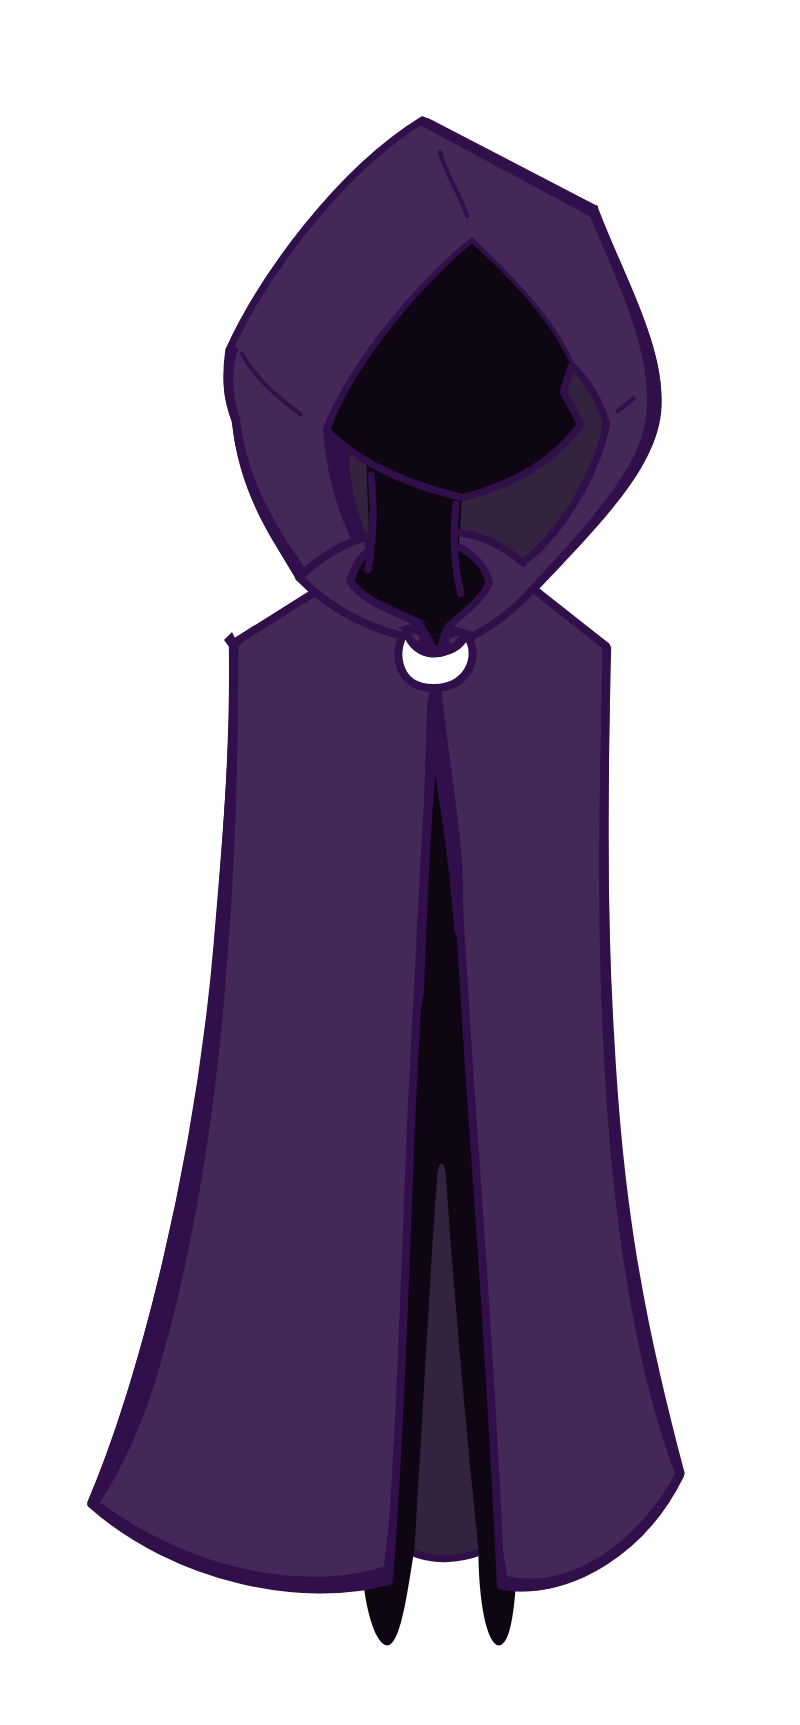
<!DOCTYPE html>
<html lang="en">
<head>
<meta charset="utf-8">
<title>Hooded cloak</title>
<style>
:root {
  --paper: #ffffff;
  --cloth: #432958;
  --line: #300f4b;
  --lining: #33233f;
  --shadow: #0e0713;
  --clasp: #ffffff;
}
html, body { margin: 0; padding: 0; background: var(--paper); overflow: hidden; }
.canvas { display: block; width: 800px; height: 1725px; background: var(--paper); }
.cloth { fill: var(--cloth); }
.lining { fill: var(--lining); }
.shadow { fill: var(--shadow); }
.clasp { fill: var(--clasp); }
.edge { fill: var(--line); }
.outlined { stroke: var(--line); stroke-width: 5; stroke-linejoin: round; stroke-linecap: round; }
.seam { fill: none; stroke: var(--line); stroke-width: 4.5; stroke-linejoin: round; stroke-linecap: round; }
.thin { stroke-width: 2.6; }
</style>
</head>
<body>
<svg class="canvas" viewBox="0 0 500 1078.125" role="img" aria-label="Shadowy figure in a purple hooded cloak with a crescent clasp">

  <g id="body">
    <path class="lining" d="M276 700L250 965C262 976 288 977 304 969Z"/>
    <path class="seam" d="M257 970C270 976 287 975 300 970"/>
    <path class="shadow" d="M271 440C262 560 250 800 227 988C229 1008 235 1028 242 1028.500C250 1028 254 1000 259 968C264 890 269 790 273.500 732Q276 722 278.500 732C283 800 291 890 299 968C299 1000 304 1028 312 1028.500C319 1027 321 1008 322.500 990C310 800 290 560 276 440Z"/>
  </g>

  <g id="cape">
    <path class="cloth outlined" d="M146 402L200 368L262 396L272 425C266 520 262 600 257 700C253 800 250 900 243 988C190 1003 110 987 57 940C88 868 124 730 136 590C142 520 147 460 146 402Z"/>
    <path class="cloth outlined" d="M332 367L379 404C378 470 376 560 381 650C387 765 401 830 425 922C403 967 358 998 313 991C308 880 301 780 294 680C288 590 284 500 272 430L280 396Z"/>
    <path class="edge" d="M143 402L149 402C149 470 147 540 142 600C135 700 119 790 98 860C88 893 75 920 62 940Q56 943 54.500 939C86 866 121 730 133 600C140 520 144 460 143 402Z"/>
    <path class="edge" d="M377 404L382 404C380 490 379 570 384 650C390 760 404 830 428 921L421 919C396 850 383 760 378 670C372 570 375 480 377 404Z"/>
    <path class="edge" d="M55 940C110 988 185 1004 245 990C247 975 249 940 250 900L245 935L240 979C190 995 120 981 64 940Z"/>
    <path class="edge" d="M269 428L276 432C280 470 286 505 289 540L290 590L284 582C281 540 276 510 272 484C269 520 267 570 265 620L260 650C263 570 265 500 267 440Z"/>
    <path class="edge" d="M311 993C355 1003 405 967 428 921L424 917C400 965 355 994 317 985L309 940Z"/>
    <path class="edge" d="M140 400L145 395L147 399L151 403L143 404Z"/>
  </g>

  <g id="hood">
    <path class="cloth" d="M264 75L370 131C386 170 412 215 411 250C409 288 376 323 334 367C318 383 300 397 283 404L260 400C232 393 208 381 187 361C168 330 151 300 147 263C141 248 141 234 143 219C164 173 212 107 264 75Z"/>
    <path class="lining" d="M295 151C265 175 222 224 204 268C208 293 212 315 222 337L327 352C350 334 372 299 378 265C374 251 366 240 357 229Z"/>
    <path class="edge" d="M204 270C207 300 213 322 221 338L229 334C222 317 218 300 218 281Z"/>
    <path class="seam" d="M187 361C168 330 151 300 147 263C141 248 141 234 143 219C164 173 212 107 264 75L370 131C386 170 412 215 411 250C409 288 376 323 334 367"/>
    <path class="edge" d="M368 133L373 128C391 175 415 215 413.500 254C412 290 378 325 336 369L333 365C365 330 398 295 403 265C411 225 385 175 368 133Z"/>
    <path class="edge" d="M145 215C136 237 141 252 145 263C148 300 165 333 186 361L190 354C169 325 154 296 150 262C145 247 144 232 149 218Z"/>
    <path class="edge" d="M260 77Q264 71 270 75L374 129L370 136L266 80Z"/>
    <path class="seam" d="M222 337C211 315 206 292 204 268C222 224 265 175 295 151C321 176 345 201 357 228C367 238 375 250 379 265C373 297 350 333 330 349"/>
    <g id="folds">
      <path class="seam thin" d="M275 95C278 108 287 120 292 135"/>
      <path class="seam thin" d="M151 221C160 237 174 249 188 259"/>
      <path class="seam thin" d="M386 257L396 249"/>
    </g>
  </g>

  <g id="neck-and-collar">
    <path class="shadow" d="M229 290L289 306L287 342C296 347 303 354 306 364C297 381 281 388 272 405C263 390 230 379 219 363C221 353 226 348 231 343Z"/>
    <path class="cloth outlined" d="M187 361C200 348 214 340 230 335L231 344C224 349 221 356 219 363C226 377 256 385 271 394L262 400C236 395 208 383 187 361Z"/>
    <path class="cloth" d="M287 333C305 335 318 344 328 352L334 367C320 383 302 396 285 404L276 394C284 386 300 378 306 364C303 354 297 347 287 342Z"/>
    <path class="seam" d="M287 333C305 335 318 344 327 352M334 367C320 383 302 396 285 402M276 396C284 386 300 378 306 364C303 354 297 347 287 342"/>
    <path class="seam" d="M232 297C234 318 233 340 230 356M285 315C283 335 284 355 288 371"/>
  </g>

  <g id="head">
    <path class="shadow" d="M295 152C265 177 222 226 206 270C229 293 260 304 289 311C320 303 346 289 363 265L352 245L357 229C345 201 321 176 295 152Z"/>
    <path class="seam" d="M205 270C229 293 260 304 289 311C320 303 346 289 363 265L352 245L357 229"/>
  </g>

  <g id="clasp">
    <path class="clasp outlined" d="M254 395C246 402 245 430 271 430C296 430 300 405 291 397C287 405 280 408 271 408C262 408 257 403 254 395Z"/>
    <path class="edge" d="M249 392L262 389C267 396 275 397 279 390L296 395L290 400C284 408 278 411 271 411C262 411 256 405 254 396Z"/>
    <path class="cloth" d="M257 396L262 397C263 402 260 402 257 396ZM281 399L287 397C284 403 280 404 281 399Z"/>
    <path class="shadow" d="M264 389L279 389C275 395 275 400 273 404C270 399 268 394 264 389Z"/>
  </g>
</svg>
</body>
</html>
=-=-=-=-=
PROBLEM TO SOLVE »
Nothing should appear in the answer except the lines from the first line of the data through the line holding "0; padding: 0;", exactly as written, with pictures left out.

OUTPUT FOR THIS TASK »
<!DOCTYPE html>
<html lang="en">
<head>
<meta charset="utf-8">
<title>Hooded cloak</title>
<style>
:root {
  --paper: #ffffff;
  --cloth: #432958;
  --line: #300f4b;
  --lining: #33233f;
  --shadow: #0e0713;
  --clasp: #ffffff;
}
html, body { margin: 0; padding: 0; background: var(--paper); overflow: hidden; }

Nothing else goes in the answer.